DESCRIPTION OF THE TASK ▸ Please return the entries, omitting and altering nothing.

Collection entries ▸
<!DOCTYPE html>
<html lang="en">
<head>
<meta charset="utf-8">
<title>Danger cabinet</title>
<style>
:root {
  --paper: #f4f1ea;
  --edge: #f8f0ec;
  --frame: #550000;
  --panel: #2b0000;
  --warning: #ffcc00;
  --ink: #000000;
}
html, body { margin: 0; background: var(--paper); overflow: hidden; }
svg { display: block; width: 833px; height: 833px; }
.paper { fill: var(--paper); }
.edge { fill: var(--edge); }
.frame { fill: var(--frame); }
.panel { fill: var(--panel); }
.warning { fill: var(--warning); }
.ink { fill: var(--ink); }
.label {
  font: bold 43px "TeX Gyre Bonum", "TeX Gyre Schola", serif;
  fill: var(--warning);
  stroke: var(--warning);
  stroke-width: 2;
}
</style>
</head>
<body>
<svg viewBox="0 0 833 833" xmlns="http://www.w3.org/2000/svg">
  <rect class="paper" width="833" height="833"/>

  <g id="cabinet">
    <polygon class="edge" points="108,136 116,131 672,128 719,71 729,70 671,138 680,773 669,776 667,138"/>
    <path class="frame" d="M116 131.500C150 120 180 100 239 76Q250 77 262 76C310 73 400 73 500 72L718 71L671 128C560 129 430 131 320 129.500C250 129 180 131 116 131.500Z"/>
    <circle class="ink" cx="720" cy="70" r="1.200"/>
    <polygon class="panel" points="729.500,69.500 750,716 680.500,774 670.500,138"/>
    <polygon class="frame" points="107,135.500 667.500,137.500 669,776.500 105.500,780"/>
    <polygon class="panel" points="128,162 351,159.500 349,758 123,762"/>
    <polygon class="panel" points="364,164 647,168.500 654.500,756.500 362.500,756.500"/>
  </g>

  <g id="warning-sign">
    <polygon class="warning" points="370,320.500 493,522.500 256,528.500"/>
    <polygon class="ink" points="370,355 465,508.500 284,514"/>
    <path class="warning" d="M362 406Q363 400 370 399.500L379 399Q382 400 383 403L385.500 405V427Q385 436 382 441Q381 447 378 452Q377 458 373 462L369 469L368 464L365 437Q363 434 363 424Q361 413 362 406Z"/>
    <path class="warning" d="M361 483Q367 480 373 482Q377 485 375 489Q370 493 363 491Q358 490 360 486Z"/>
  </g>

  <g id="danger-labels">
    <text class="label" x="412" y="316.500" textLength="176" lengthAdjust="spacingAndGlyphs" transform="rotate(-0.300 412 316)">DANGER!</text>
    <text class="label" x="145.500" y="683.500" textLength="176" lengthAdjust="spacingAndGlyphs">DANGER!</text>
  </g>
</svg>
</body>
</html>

THE COMPLETED TASK ▸
<!DOCTYPE html>
<html lang="en">
<head>
<meta charset="utf-8">
<title>Danger cabinet</title>
<style>
:root {
  --paper: #f4f1ea;
  --edge: #f8f0ec;
  --frame: #550000;
  --panel: #2b0000;
  --warning: #ffcc00;
  --ink: #000000;
}
html, body { margin: 0; background: var(--paper); overflow: hidden; }
svg { display: block; width: 833px; height: 833px; }
.paper { fill: var(--paper); }
.edge { fill: var(--edge); }
.frame { fill: var(--frame); }
.panel { fill: var(--panel); }
.warning { fill: var(--warning); }
.ink { fill: var(--ink); }
.label {
  font: bold 43px "TeX Gyre Bonum", "TeX Gyre Schola", serif;
  fill: var(--warning);
  stroke: var(--warning);
  stroke-width: 2;
}
</style>
</head>
<body>
<svg viewBox="0 0 833 833" xmlns="http://www.w3.org/2000/svg">
  <rect class="paper" width="833" height="833"/>

  <g id="cabinet">
    <polygon class="edge" points="108,136 116,131 672,128 719,71 729,70 671,138 680,773 669,776 667,138"/>
    <path class="frame" d="M116 131.500C150 120 180 100 239 76Q250 77 262 76C310 73 400 73 500 72L718 71L671 128C560 129 430 131 320 129.500C250 129 180 131 116 131.500Z"/>
    <circle class="ink" cx="720" cy="70" r="1.200"/>
    <polygon class="panel" points="729.500,69.500 750,716 680.500,774 670.500,138"/>
    <polygon class="frame" points="107,135.500 667.500,137.500 669,776.500 105.500,780"/>
    <polygon class="panel" points="128,162 351,159.500 349,758 123,762"/>
    <polygon class="panel" points="364,164 647,168.500 654.500,756.500 362.500,756.500"/>
  </g>

  <g id="warning-sign">
    <polygon class="warning" points="370,320.500 493,522.500 256,528.500"/>
    <polygon class="ink" points="370,355 465,508.500 284,514"/>
    <path class="warning" d="M362 406Q363 400 370 399.500L379 399Q382 400 383 403L385.500 405V427Q385 436 382 441Q381 447 378 452Q377 458 373 462L369 469L368 464L365 437Q363 434 363 424Q361 413 362 406Z"/>
    <path class="warning" d="M361 483Q367 480 373 482Q377 485 375 489Q370 493 363 491Q358 490 360 486Z"/>
  </g>

  <g id="danger-labels">
    <text class="label" x="412" y="316.500" textLength="176" lengthAdjust="spacingAndGlyphs" transform="rotate(-0.300 412 316)">DANGER!</text>
    <text class="label" x="145.500" y="683.500" textLength="176" lengthAdjust="spacingAndGlyphs">DANGER!</text>
  </g>
</svg>
</body>
</html>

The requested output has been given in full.